5.1        As is common with international collaborations, there are important risks to consider, particularly where collaborations involve research with potential military applications. Universities are working with Government departments and technical agencies to enhance internal processes involved in assessing risks associated with international research partnerships.

5.2        In October 2020, UUK published sector guidance to help universities mitigate risks posed by some international activities, for example protecting sensitive research from cybertheft.[11] This guidance was produced in consultation with universities, technical agencies, and government departments.

5.3        Since the guidance was published in October, Russell Group universities have[12]:

5.4        Alongside the UUK guidance, the Government’s Trusted Research guidance has been extremely valuable in helping universities assess the risks associated with international collaborations and establishing new ways to combat these risks. Russell Group universities continue to embed the approaches and processes advocated in the UUK guidance, working with Government departments and technical agencies to combat new and emerging threats, for example cybertheft of vaccine research. 


Received 6 May 2021


[1] Defined as non-UK domiciled students, based on HESA data for the 2019/20 academic year

[2] Based on HESA data for the 2019/20 academic year and defined as those on ‘teaching and research’ or ‘research only’ contracts. Includes EU researchers.

[3] Based on full-person equivalent data for the academic year 2019/20, taken from HESA

[4] Using data from DfE and ONS, cited in The Policy Institute’s ‘The China Question’ report

[5] Nationals of EU countries, the European Economic Area (EEA), Australia, Canada, Japan, New Zealand, Singapore, South Korea, Switzerland or the United States of America do not need an ATAS certificate.

[6] Using a bespoke dataset provided by HESA to the Russell Group, for the 2018/19 academic year, where ‘academic employment function’ is either ‘research only’ or ‘research and teaching’. This excludes postgraduate research students.

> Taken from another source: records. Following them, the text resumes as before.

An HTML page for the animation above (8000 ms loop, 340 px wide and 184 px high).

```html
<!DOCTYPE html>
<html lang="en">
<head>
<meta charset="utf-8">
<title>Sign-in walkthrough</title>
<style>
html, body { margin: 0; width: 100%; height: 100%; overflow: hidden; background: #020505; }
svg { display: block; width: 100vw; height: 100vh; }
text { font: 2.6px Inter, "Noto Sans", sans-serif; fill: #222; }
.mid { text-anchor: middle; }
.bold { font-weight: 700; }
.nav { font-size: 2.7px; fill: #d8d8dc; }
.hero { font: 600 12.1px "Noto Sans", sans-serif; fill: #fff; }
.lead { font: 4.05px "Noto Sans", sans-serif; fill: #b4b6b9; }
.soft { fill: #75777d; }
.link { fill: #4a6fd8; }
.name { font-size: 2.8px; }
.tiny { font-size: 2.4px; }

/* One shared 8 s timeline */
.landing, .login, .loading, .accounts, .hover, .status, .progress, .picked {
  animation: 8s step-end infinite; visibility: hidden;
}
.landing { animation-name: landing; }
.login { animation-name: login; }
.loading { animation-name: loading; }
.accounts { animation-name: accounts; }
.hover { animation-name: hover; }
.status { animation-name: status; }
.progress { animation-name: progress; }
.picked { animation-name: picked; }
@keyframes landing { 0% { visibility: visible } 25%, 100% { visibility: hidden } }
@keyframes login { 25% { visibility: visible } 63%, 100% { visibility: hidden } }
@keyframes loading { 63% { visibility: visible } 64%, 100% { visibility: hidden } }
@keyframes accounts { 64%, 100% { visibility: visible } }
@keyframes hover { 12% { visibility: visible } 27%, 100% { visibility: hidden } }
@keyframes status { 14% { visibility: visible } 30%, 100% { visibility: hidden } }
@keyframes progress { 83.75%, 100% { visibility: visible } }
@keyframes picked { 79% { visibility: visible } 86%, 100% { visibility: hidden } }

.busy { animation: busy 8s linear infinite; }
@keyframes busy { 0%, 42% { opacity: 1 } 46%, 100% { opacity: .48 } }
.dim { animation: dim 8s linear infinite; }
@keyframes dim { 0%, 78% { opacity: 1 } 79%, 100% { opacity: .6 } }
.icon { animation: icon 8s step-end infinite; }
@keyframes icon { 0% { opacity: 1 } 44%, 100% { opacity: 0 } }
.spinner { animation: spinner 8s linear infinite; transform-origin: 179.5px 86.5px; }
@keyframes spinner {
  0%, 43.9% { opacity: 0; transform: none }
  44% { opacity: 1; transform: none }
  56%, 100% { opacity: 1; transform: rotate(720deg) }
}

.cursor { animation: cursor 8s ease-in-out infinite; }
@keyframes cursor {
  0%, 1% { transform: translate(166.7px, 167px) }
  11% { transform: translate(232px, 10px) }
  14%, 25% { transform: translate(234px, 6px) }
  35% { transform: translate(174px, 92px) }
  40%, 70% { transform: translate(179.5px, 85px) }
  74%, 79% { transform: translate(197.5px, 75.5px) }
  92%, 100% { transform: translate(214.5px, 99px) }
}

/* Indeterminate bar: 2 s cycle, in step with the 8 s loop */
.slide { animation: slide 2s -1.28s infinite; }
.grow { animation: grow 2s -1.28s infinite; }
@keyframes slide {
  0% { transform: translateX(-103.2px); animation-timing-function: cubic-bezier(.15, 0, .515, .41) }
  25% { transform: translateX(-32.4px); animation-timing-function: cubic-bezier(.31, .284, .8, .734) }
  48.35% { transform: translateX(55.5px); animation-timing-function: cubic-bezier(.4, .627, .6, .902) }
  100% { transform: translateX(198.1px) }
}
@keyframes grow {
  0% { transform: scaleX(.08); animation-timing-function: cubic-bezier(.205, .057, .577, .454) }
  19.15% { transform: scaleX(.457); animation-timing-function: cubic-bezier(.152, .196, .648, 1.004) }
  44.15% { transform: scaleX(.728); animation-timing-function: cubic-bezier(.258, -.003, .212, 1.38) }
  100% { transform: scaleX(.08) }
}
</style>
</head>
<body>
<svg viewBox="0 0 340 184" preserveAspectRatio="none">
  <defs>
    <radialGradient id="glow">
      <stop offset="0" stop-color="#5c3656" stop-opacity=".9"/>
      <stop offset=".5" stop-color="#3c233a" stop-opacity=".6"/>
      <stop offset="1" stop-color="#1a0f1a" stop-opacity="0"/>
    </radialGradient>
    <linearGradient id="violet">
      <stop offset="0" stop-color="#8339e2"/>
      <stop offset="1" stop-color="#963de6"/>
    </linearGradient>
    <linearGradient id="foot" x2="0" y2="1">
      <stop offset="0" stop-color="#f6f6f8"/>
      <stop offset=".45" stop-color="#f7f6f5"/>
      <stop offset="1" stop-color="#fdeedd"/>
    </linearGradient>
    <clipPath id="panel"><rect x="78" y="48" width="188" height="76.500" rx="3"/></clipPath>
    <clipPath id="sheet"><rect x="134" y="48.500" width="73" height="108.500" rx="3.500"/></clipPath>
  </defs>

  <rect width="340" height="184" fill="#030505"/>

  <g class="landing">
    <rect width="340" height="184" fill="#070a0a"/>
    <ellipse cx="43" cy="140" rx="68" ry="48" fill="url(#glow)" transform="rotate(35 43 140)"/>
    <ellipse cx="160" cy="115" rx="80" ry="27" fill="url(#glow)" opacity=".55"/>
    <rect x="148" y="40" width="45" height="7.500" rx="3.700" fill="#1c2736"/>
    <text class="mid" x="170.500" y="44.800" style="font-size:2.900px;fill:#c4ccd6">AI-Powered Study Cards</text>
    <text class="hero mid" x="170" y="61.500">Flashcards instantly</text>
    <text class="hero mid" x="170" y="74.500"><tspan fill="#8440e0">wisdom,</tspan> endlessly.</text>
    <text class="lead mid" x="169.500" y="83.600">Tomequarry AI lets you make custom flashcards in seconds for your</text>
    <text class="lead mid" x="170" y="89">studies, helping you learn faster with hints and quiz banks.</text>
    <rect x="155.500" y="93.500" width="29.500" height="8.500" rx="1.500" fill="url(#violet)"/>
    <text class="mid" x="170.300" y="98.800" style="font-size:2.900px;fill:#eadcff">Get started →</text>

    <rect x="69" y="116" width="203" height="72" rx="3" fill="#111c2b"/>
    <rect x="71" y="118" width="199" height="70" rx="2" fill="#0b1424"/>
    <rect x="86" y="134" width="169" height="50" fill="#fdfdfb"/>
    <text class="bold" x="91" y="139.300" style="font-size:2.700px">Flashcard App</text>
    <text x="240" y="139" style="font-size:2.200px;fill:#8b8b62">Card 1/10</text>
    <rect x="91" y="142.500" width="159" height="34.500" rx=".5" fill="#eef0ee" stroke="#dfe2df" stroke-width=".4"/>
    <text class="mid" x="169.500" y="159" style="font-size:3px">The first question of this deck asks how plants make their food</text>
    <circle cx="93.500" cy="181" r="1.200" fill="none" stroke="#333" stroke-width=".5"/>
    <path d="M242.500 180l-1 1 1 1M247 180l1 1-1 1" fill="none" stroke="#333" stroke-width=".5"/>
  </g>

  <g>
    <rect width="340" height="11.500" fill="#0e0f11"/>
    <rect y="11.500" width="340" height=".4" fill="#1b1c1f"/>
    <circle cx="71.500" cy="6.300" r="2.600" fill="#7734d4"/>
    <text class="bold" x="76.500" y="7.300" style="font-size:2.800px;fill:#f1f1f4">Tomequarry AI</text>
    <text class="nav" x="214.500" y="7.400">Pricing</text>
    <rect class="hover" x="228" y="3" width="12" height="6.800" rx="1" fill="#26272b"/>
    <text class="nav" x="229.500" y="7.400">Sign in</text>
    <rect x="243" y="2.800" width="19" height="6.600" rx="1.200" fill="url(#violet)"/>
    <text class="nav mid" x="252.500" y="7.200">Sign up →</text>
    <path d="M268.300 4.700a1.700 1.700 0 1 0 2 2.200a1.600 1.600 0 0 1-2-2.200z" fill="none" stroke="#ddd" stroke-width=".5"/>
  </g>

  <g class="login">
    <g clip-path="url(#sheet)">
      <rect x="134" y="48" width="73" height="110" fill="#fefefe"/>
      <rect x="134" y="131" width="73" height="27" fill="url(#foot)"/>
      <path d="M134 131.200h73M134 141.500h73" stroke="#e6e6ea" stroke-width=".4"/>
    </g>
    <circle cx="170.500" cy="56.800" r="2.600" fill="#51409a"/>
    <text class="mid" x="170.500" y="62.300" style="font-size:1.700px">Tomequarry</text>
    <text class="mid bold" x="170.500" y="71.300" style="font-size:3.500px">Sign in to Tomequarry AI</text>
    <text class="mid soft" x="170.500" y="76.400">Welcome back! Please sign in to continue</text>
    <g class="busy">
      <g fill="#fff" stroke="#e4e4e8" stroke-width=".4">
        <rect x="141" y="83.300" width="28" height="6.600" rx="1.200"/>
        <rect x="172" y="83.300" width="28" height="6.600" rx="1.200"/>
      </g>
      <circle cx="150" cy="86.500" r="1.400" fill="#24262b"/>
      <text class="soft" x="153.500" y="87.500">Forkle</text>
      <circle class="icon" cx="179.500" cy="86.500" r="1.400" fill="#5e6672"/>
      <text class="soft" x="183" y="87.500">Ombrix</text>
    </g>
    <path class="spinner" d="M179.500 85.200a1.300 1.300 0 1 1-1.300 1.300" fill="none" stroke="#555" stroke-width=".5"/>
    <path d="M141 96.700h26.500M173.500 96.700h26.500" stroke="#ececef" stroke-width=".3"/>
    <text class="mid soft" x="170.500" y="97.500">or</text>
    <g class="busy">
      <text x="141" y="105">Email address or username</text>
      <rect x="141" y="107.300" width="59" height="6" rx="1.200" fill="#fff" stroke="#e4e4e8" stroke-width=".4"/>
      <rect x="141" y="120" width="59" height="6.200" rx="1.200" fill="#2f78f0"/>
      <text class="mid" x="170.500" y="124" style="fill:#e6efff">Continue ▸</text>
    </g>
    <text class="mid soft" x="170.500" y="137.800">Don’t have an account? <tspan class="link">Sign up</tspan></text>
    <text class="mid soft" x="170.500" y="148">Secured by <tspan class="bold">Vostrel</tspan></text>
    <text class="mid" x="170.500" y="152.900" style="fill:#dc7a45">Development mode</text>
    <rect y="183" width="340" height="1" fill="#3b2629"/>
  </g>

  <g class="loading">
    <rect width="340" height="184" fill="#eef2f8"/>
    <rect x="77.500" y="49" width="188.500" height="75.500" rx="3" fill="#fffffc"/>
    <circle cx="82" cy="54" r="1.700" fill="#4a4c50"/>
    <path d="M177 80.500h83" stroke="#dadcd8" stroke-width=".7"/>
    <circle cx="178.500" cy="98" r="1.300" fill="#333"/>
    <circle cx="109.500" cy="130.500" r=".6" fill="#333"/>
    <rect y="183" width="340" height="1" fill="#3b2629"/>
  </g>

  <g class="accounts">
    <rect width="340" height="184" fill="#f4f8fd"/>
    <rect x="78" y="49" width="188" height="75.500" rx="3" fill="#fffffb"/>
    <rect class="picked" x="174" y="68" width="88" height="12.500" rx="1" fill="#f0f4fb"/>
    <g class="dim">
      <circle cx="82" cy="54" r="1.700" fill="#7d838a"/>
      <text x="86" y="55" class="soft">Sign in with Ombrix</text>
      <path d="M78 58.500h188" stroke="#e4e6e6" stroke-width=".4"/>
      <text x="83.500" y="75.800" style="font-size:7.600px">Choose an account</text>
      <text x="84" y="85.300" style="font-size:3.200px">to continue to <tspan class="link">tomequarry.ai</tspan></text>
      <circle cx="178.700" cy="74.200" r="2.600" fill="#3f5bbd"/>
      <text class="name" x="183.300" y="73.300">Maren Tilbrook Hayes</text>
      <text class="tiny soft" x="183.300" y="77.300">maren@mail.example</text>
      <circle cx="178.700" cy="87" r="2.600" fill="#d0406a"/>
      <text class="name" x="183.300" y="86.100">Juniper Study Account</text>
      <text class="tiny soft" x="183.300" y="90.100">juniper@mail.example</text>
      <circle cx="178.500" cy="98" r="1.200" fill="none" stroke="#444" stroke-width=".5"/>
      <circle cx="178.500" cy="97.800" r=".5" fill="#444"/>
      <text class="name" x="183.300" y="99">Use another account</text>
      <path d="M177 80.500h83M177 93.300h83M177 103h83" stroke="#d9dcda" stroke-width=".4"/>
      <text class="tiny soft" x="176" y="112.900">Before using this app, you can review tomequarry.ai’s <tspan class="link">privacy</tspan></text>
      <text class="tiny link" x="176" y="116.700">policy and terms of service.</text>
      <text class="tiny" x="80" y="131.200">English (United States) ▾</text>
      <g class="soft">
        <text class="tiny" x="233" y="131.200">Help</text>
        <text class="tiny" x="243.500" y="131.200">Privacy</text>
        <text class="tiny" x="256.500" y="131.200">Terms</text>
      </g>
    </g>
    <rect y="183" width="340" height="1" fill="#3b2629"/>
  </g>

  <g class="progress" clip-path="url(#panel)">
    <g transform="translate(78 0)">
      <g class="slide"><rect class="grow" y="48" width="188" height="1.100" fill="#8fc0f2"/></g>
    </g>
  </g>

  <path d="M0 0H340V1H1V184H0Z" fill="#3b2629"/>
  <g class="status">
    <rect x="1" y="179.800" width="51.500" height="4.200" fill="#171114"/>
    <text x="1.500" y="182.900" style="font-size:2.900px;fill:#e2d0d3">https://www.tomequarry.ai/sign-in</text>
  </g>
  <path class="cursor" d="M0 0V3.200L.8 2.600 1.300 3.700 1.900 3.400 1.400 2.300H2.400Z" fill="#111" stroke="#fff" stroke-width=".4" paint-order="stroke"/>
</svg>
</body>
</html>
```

[7] Taken from The Policy Institute’s ‘The China Question’ report, available at

[8] For example, average Field-Weighted Citation Impact for Russell Group university publications with an international co-author is 2.6, compared to 1.7 with a national co-author and 1.4 with a co-author based in the same institution: SciVal platform accessed September 2018. Analysis includes co-authored publications with UK institutions between 2015-2017.

[9] ‘International research collaboration after the UK leaves the European Union’ - Digital Science Consultancy for UUK (April 2017).

[10] L. Georghiou, ‘Global Cooperation in Research’, Research Policy 27 (1998).

[11] ‘Managing risks in internationalisation: security related issues’ is available at

[12] Actions taken by members differ, given the nature of issues and threats differs by university.